Written by Hon. Larry Anthony, Director
What do the 1993 comedy movie Groundhog Day starring Bill Murray and 2014 scifi movie Edge of Tomorrow starring Tom Cruise have in common with Covid-19?
We are all waking up every morning reliving the same day over and over again.
Regrettably, the pandemic is in the real world and the former are in the fantasy world of Hollywood. But just as the movies twist and turn as the narrative unfolds, so too does the virus twist and turn into new strains, and despite our best efforts, it comes back over and over again.
The recent Delta strain is causing untold damage as Australia’s two largest cities of 10 million people in Sydney and Melbourne are forced into further lockdowns, another ‘groundhog day’. The carnage is not just to the health and economic well-being of the nation, but politically it’s taking its toll on the Federal Government, as seen in a further slide in opinion polls. Newscorp poll out yesterday shows the ALP ahead 53-47 with the Prime Minister’s personal ratings also taking a hit. This is a dangerous trend accruing in the winter recess which is normally an advantageous time for the government to get its messaging out without the distraction of Parliament.
The confusing messaging and the stop-start rollout of the vaccine is causing the greatest damage to the government, compounded by recent lockdowns. Ironically, all the goodwill gained by the Commonwealth from last year’s massive fiscal stimulus in response to border closures is now being eroded by the Delta variant and the politicisation of National Cabinet.
National Cabinet was initially set up with genuine bipartisan support from the Premiers and Chief Ministers. A noble aim to collectively deal with the pandemic response has now turned into a rod for the Prime Minister's back. The blame game is alive and well on the vaccine roll-out, inconsistency on border closures, lockdowns, and quarantine quarrels. It’s all starting to unravel for the government with an election due by May 2022.
All Governments since federation, apart from war times, are run by the executive of the ruling party, the Prime Minister and the Federal Cabinet of the day. Cabinet historically comprises between 16 and 21 elected members of Parliament.
However, in the last 18 months some are suggesting that Federal Cabinet and the PM’s powers have been usurped by the state-based National Cabinet. Regrettably, many State Premiers and the Chief Ministers have retreated to partisan positions and are weaponised the continuing Covid crisis ‘groundhog day’ against the Commonwealth. Consequently, the Federal Government is unable to set the agenda or get its narrative out as political shrapnel from the Labor states rain down on the PM.

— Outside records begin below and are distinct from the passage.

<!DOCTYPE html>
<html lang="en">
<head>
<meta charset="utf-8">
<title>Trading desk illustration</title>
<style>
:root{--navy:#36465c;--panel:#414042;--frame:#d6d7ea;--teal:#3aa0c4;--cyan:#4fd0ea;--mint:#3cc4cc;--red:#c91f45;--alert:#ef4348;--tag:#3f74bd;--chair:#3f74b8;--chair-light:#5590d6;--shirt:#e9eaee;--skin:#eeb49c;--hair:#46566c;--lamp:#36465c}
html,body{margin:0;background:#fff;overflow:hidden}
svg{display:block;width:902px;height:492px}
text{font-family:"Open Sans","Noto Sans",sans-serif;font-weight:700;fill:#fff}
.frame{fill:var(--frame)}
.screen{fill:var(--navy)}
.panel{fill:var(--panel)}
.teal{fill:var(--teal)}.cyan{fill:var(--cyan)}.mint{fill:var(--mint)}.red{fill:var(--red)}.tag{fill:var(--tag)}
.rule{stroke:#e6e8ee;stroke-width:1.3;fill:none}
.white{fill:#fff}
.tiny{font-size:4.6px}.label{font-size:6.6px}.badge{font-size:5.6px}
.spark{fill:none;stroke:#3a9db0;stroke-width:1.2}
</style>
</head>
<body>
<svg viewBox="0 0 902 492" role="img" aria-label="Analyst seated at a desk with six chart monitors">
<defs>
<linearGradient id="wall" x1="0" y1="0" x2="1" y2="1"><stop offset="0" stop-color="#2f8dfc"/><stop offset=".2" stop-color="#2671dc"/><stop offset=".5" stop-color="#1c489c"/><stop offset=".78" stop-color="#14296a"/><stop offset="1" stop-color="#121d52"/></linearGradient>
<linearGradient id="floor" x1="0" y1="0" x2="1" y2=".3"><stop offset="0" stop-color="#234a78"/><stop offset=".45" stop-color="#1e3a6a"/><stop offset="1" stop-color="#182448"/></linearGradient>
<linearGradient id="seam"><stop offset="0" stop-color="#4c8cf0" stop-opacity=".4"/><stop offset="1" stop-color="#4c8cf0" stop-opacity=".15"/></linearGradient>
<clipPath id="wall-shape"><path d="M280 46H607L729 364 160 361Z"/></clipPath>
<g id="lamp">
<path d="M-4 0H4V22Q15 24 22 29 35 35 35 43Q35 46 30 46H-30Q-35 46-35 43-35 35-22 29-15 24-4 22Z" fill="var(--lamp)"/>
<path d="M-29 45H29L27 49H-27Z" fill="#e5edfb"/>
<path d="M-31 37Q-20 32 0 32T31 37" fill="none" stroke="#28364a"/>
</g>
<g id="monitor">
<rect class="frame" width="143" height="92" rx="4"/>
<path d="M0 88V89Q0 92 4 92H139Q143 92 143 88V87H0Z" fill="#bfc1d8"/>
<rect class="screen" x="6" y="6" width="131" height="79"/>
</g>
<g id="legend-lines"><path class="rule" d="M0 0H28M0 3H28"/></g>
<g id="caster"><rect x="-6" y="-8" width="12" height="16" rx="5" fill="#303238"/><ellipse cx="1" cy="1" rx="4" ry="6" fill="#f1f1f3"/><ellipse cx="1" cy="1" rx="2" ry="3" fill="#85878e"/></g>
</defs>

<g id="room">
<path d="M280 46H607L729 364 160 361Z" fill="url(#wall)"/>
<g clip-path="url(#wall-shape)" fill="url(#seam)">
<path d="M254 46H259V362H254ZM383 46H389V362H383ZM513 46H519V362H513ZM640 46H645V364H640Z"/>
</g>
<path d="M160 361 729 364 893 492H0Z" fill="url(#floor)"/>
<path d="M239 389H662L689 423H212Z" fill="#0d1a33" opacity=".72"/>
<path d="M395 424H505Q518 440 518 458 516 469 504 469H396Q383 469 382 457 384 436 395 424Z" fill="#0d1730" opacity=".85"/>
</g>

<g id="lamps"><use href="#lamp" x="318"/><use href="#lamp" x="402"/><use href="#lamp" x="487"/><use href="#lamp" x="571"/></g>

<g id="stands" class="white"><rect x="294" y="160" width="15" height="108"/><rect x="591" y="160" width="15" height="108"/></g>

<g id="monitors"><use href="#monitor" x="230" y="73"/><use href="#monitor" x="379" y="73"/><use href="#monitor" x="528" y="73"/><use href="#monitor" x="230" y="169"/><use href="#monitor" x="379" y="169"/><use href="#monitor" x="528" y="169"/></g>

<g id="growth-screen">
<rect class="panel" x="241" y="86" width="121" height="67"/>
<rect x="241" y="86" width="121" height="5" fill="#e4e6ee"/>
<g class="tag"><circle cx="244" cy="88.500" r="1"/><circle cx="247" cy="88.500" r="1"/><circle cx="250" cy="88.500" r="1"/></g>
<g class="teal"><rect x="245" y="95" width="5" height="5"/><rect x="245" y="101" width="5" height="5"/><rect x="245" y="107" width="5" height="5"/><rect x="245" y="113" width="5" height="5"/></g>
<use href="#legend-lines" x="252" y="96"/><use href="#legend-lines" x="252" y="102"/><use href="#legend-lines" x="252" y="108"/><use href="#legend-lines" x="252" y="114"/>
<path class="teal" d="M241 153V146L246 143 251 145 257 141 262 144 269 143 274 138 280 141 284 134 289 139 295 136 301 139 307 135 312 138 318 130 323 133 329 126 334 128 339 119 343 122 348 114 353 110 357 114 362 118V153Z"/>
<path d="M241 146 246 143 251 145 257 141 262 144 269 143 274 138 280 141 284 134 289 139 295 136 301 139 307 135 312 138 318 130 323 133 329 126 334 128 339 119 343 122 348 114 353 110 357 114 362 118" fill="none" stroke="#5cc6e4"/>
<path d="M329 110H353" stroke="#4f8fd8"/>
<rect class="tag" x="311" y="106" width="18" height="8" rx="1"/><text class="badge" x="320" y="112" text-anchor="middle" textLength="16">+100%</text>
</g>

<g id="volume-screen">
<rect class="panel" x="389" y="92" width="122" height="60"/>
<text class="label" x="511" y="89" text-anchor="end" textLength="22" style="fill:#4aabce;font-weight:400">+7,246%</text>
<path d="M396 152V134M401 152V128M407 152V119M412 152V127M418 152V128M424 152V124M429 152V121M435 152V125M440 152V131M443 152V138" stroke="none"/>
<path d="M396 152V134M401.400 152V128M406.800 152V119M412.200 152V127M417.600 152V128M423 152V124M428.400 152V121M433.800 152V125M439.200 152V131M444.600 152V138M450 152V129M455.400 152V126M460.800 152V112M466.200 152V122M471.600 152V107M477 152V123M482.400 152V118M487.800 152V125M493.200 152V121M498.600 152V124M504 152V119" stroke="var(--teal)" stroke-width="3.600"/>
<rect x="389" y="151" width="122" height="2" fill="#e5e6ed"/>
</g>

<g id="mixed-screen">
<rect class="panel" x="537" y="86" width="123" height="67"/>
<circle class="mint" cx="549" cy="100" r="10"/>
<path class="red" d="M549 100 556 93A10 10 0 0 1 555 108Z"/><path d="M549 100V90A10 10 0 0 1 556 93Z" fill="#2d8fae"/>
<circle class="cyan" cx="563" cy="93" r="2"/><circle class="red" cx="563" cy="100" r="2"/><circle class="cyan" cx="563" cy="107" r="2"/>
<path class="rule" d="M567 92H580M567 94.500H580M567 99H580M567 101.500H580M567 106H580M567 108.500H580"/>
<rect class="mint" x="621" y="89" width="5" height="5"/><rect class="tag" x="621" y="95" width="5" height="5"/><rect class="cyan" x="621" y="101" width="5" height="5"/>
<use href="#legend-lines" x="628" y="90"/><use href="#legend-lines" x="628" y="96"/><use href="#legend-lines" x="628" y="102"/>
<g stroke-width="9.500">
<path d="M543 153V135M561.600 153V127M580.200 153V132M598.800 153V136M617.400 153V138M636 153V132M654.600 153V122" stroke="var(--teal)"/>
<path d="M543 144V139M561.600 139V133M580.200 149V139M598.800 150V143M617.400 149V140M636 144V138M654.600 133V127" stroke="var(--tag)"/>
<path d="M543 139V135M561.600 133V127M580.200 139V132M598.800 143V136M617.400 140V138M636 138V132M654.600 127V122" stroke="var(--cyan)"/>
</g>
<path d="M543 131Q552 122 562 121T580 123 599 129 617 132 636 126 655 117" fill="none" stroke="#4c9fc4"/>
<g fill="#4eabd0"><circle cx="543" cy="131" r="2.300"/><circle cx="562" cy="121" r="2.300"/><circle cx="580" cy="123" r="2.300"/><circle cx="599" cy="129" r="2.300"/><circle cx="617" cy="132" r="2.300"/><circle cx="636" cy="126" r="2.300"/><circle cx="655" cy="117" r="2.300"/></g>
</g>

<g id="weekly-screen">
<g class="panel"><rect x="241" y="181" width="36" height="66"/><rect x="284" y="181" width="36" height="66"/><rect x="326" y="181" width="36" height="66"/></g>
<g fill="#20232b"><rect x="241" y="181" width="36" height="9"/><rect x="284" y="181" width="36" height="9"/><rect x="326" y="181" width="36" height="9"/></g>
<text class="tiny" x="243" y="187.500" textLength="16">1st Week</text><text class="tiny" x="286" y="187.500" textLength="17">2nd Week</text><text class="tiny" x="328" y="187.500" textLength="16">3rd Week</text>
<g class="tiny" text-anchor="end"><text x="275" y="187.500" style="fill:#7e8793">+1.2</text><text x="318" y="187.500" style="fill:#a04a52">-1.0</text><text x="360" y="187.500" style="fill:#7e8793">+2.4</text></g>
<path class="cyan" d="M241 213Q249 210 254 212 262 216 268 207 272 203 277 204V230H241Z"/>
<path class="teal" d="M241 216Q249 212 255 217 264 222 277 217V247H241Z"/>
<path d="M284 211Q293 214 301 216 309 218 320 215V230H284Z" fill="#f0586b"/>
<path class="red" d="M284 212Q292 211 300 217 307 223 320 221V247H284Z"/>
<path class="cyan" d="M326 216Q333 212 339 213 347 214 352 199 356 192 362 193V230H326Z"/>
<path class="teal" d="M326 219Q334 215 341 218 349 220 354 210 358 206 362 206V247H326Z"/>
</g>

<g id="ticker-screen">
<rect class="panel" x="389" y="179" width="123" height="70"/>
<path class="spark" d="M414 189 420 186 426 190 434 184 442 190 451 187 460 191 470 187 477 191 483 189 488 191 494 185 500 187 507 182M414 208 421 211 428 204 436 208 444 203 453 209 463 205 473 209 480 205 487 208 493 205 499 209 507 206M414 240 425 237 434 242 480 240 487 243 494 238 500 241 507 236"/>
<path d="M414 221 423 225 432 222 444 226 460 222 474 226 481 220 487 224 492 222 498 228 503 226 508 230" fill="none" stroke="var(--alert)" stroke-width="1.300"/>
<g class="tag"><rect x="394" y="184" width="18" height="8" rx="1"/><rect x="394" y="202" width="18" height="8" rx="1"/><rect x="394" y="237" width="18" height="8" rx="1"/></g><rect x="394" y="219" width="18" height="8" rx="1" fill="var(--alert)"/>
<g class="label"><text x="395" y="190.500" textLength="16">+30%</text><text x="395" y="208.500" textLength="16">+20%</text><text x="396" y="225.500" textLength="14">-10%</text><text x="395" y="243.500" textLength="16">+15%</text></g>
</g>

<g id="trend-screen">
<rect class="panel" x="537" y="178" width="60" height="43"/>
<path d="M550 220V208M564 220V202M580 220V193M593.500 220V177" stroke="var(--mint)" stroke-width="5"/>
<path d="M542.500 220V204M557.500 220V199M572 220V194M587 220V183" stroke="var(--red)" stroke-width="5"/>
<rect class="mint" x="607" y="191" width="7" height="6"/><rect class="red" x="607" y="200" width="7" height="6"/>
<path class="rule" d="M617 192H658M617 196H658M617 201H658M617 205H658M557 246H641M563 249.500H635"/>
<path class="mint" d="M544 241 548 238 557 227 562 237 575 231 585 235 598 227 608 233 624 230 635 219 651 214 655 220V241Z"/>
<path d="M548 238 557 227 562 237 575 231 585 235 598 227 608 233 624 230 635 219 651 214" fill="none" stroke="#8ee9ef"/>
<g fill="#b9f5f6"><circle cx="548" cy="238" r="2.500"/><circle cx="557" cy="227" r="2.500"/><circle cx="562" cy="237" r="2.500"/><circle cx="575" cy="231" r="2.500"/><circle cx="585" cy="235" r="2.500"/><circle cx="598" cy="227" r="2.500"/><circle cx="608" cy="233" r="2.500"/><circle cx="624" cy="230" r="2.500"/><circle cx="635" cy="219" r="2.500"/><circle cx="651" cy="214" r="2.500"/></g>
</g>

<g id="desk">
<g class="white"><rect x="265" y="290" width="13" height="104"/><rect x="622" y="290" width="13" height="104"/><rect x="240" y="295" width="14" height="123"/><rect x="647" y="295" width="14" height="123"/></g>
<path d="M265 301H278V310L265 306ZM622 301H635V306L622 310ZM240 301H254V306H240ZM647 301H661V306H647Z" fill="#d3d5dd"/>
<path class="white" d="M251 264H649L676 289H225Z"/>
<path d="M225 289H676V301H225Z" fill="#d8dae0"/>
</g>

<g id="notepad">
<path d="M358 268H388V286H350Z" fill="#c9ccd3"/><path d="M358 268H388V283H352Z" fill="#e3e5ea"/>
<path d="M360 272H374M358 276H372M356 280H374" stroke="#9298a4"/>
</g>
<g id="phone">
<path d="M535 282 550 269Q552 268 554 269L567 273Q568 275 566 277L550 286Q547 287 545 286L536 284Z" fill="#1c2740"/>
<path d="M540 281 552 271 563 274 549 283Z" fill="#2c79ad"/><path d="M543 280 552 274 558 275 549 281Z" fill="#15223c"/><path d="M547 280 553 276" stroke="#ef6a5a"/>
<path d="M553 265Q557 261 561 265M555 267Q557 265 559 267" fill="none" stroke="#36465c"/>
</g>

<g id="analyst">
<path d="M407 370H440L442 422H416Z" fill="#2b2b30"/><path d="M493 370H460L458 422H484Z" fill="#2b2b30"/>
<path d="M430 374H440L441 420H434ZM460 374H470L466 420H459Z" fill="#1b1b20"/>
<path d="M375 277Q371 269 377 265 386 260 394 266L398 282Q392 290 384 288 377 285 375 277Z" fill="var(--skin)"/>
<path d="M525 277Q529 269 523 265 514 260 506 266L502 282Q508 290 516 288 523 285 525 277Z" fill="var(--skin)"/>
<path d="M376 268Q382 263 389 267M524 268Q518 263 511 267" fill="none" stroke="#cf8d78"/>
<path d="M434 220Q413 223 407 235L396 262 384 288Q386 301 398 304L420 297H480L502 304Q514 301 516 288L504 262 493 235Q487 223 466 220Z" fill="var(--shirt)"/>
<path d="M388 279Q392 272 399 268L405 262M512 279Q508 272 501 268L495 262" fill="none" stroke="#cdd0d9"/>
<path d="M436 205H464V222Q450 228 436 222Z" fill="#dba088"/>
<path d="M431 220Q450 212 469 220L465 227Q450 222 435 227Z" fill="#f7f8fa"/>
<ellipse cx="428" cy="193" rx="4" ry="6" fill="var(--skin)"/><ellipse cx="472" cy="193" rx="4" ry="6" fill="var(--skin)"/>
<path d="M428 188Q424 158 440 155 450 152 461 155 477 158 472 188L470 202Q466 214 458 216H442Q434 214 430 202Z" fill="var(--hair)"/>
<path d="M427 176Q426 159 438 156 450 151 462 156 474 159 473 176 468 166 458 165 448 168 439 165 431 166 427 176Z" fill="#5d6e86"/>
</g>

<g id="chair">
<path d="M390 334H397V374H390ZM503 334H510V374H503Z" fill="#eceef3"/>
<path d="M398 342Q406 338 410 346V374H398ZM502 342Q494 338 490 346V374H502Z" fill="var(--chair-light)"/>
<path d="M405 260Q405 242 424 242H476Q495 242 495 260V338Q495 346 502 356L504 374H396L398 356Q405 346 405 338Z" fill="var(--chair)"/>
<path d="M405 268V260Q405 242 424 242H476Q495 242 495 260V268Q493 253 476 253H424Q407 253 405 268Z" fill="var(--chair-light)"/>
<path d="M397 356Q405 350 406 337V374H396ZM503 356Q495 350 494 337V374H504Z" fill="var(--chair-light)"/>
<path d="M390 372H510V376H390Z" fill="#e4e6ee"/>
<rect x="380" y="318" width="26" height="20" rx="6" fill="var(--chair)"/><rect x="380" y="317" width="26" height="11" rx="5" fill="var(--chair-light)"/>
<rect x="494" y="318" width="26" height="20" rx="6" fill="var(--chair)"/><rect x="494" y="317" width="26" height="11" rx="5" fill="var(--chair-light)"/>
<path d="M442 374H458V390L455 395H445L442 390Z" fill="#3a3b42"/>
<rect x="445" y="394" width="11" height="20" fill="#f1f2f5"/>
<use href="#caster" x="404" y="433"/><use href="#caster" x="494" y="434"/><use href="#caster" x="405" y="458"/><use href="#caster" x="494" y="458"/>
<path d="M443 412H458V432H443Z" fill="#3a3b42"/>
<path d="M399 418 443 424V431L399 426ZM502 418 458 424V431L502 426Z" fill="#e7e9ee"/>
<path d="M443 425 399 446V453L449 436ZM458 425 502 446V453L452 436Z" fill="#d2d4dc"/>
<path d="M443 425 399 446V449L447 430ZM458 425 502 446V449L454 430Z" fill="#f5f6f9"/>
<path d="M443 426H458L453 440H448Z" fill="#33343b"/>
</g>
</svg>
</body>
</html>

To cap this off, even the decision-making process in Federal government is being truncated to a couple of committees, namely the National Security Committee (NSC) and the Expenditure Review Committee (ERC). Having one hand tied behind your back due to the National Cabinet structure and the other hand dominated by two powerful internal committees, NSC and ERC, does not bode well for tactile political responses or good governance.
Thankfully, Queensland has escaped the Delta variant, allowing all the national sporting codes to slip into Queensland and continue play in the Sunshine State.
One ray of hope for the nation was the Wallabies’ victory over the French in the third and final rugby Test played in Brisbane last Saturday, and a just-in-time visit by the Premier Annastacia Palaszczuk to Tokyo to hopefully secure the 2032 Olympics for Brisbane.
No groundhog day here!